    Saradha Soobrayen


    16. The Indo-Pacific and the Chagos Archipelago: two logics, two futures

    Peter Harris


    17. Flagpole fights, courtroom clashes, and coconut crabs

    Owen Bowcott


    18. Why has it taken 25 years for the UK to start negotiating an overall settlement on Chagos with Mauritius?

    David Snoxell


    An ode to the Chagossian zistwar

    Chrisyl Wong-Hang-Sun


    19. Afterword

    Sabrina Jean



    Laura Jeffery is Professor of Anthropology of Migration in the School of Social and Political Sciences at the University of Edinburgh, UK. She has worked with the Chagossian community since 2002.

    Chris Monaghan is Head of Law and Principal Lecturer in Law at the University of Worcester, UK. He has interests in the Chagos Islands legal dispute, Constitutional Law, the role of Parliament, executive accountability, and the global use of impeachment.

    Mairi O’Gorman is a social anthropologist who holds a PhD from the University of Edinburgh, UK. Her doctoral thesis, Tree of Knowledge, Tree of Life: materials, intimacy and being Creole in London and Seychelles (2019), was based on ethnographic fieldwork in both places.

    “The Chagossians were brutally expelled from their Indian Ocean home by UK officials who referred to them as ‘Tarzans and Men Fridays’. In 2008 Lord Hoffman denied their right of return, casting them as incapable of living ‘Crusoe-like’. The declaration of a ‘no take’ Marine Protected Area in 2010 further limited their conditions of return.
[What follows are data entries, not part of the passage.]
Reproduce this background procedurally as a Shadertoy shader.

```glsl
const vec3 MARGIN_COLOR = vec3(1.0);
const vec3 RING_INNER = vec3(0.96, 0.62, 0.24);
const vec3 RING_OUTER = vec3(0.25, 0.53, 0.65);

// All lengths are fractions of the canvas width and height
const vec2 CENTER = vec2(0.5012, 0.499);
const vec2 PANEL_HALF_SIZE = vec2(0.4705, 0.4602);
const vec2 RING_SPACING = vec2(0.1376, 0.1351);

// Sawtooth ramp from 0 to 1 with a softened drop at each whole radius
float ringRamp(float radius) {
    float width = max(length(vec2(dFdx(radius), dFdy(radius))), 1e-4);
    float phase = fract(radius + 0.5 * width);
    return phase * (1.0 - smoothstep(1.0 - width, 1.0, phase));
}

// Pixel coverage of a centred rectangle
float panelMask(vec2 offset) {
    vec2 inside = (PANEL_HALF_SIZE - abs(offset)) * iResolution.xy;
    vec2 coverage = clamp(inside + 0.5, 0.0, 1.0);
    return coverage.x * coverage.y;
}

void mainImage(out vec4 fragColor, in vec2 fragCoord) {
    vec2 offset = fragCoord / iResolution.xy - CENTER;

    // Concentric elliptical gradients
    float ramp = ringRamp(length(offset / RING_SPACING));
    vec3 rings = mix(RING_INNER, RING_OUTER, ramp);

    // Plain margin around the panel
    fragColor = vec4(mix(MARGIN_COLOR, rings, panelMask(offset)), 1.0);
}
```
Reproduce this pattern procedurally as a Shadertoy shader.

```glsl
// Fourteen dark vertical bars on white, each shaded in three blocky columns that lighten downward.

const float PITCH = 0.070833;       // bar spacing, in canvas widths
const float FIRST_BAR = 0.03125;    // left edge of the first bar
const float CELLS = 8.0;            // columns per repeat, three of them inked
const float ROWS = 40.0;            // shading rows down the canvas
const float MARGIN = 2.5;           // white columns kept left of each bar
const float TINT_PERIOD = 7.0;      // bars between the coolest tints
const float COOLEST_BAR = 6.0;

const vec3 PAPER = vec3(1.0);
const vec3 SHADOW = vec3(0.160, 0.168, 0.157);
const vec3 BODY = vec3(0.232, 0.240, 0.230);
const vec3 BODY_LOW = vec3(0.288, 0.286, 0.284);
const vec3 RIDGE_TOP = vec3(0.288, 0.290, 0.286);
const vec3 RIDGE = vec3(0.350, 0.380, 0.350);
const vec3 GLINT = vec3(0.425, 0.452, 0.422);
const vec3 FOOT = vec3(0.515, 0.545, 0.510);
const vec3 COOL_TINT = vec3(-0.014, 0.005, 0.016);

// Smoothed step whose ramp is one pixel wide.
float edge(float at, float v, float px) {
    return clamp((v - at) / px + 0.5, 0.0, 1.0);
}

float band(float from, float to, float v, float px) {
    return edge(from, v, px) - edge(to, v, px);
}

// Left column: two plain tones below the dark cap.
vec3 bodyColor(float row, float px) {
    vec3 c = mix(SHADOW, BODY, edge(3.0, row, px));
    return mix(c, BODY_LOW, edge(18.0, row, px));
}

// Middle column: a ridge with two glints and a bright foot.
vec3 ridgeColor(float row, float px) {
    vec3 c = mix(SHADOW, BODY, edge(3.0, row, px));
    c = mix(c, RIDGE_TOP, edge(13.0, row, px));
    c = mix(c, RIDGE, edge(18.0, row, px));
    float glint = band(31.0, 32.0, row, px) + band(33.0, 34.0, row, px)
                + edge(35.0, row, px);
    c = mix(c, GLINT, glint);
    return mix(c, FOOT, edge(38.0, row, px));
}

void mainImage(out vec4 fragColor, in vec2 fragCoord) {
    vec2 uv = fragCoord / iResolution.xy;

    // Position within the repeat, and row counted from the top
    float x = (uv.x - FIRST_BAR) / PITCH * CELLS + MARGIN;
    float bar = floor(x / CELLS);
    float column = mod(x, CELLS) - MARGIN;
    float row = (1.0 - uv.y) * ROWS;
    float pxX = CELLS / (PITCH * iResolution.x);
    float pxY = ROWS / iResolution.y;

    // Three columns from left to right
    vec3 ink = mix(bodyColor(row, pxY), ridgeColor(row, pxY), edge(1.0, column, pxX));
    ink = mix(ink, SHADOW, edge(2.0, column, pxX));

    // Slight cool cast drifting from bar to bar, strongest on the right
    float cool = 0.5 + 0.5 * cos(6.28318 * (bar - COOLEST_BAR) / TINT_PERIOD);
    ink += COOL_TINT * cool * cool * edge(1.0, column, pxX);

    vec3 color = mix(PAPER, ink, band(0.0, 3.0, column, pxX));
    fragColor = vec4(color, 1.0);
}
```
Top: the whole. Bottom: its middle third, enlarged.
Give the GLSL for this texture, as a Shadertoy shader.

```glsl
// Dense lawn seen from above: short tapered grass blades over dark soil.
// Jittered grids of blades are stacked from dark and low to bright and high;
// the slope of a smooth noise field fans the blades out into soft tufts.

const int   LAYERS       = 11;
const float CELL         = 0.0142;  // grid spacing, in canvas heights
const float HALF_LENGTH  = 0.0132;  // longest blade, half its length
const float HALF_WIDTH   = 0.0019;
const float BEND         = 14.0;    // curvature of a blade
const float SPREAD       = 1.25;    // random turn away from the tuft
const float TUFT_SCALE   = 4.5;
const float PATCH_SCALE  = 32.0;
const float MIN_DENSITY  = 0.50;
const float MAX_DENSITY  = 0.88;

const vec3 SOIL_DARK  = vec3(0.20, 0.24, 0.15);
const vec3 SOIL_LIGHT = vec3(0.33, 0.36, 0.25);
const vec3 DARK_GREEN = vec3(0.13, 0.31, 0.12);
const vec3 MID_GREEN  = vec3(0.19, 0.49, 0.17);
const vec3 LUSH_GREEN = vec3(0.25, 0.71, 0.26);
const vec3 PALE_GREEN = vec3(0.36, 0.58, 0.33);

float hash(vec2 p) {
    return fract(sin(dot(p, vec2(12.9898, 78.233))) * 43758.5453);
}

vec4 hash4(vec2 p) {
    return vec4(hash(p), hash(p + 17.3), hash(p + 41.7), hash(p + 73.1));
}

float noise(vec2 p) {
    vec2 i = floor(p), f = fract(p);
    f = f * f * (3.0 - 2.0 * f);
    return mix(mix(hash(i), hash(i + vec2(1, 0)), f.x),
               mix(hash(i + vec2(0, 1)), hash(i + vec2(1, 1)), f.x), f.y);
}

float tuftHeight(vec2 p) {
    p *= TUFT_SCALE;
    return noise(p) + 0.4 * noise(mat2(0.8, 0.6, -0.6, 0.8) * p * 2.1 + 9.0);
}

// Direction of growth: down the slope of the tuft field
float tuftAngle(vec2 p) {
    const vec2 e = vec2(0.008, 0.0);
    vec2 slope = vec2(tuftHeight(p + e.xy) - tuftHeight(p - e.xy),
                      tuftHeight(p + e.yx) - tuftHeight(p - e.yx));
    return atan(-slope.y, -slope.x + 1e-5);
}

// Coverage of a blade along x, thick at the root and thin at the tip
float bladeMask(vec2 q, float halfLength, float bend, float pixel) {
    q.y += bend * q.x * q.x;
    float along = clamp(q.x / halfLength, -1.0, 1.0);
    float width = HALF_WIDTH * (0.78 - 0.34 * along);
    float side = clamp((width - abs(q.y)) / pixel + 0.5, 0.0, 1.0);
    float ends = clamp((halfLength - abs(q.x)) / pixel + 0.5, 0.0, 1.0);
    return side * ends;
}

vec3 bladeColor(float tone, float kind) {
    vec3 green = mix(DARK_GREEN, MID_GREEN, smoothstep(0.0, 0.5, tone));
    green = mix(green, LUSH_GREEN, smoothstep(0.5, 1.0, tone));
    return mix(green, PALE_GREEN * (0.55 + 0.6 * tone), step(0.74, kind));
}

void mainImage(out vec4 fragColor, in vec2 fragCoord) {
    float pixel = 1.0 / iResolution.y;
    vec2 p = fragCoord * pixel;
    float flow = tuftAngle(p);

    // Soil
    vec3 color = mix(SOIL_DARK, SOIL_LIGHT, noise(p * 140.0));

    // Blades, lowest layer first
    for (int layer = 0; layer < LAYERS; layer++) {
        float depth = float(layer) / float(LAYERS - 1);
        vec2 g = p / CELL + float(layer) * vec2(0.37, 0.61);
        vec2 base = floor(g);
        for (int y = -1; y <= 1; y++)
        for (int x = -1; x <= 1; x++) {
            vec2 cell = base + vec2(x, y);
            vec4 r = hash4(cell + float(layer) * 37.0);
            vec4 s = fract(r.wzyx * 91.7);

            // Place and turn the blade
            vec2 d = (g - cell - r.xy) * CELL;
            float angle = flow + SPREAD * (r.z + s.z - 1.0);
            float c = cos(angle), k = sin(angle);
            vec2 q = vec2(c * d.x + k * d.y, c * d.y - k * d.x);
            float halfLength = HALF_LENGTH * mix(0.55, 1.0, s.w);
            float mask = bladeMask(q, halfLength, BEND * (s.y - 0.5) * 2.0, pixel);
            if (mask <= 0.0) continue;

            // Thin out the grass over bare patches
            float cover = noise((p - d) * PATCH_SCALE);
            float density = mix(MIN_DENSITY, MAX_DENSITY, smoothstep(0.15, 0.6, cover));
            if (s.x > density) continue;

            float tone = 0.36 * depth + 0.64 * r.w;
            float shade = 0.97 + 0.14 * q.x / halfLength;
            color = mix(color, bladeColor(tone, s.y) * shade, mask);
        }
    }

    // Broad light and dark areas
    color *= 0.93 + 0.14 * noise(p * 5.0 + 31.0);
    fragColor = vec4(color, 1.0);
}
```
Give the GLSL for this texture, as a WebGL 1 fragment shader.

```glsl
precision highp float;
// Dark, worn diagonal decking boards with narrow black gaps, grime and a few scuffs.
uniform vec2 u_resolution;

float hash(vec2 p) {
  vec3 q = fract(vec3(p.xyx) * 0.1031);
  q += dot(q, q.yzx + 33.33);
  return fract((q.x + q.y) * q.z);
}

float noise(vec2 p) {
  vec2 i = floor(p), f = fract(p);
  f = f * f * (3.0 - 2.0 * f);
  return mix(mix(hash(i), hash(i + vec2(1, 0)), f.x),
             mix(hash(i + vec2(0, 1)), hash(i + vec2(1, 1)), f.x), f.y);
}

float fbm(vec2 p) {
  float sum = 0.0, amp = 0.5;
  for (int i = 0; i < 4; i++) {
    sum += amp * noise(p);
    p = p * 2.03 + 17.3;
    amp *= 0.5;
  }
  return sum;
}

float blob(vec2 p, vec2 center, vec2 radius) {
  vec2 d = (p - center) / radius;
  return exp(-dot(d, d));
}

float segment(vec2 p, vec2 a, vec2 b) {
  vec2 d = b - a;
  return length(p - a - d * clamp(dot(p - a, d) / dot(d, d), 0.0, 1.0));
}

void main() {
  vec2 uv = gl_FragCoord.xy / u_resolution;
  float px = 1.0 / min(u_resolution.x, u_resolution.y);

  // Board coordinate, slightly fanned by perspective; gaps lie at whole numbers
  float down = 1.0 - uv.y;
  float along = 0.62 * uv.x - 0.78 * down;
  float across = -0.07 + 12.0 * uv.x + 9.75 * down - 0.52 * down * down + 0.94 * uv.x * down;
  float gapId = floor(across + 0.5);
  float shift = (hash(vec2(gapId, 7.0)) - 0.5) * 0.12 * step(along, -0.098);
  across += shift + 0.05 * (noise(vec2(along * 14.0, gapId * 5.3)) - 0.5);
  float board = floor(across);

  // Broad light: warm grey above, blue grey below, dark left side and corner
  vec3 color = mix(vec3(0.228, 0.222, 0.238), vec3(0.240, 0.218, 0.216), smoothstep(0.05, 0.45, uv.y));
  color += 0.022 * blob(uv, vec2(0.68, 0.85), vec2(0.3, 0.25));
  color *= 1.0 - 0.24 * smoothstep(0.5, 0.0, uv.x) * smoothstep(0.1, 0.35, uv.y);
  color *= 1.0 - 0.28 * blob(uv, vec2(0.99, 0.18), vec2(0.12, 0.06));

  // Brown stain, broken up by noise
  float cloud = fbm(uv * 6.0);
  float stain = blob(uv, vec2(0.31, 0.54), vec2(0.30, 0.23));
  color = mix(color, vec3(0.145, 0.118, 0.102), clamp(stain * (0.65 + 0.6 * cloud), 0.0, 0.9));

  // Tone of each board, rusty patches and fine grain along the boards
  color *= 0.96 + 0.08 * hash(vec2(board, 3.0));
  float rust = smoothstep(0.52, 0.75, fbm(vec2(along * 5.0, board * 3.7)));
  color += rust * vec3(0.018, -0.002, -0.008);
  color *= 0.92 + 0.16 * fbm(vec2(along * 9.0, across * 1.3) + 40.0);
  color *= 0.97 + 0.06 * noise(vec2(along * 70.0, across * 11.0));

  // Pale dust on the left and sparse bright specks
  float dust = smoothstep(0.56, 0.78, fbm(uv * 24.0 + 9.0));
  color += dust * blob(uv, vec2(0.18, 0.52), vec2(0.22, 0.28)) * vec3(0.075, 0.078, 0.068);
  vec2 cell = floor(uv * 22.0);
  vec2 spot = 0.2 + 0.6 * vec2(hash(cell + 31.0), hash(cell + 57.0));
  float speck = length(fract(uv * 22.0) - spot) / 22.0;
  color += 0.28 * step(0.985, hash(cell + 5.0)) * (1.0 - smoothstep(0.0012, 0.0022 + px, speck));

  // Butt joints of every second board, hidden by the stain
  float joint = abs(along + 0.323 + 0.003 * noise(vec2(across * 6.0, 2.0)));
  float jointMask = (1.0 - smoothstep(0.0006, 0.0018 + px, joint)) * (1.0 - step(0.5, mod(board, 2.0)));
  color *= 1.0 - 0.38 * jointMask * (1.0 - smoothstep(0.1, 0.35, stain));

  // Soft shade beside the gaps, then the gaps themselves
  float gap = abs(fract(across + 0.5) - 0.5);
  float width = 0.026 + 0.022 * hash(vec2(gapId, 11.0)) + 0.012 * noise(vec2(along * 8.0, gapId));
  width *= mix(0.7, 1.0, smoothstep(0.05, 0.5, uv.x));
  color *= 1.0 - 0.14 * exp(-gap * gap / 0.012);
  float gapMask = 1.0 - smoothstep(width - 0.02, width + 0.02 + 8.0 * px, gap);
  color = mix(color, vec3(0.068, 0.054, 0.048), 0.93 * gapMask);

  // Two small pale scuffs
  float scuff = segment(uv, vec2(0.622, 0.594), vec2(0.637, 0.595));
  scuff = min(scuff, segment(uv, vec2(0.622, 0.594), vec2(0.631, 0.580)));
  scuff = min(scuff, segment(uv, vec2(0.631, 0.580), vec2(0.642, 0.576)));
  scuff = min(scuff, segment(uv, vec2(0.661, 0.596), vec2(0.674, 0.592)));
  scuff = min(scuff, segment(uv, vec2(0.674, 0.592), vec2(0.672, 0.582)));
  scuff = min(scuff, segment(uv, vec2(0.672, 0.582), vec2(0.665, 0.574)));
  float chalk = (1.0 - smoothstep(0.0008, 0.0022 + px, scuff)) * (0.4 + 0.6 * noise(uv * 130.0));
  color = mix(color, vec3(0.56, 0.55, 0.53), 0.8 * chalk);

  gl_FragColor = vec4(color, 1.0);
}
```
As this language reveals, the expulsion and exile of the Chagossians repeats the gestures and practices of unbridled colonial power; and shows the complicity of law and science. But as the essays and artistic works in this book show, the collusion of successive U.S and U.K governments are resisted effectively at every turn. How are empires and nations created and remade? Can a fully decolonised nation avoid marginalising an ethnic or indigenous minority? How are environmental and ‘green’ agendas deployed for neo-colonial ends? This timely and multi-disciplinary book addresses these urgent questions that apply well beyond the fate of the Chagossians.”

    Stewart Motha, Professor of Law, Birkbeck, University of London, UK

    “This extraordinary, polyvocal anthology amply documents the historic case of the Chagos islanders and their grotesque treatment at the hands of successive British Governments. It is an indispensable resource that illuminates the juridical, geopolitical, cultural and human dimensions of this long-running scandal. Anybody interested in the persistent politics of empire and colony has much to learn much from it.”

    Paul Gilroy, Professor of the Humanities, University College London, UK

    “Urgent and uncompromising, this multilayered volume is a powerful reminder of Chagossians’ on-going resistance to British and US colonisation in the 21st century.”

    Olivette Otele, Distinguished Research Professor of the Legacies and Memory of Slavery, Faculty of Law, SOAS, London, UK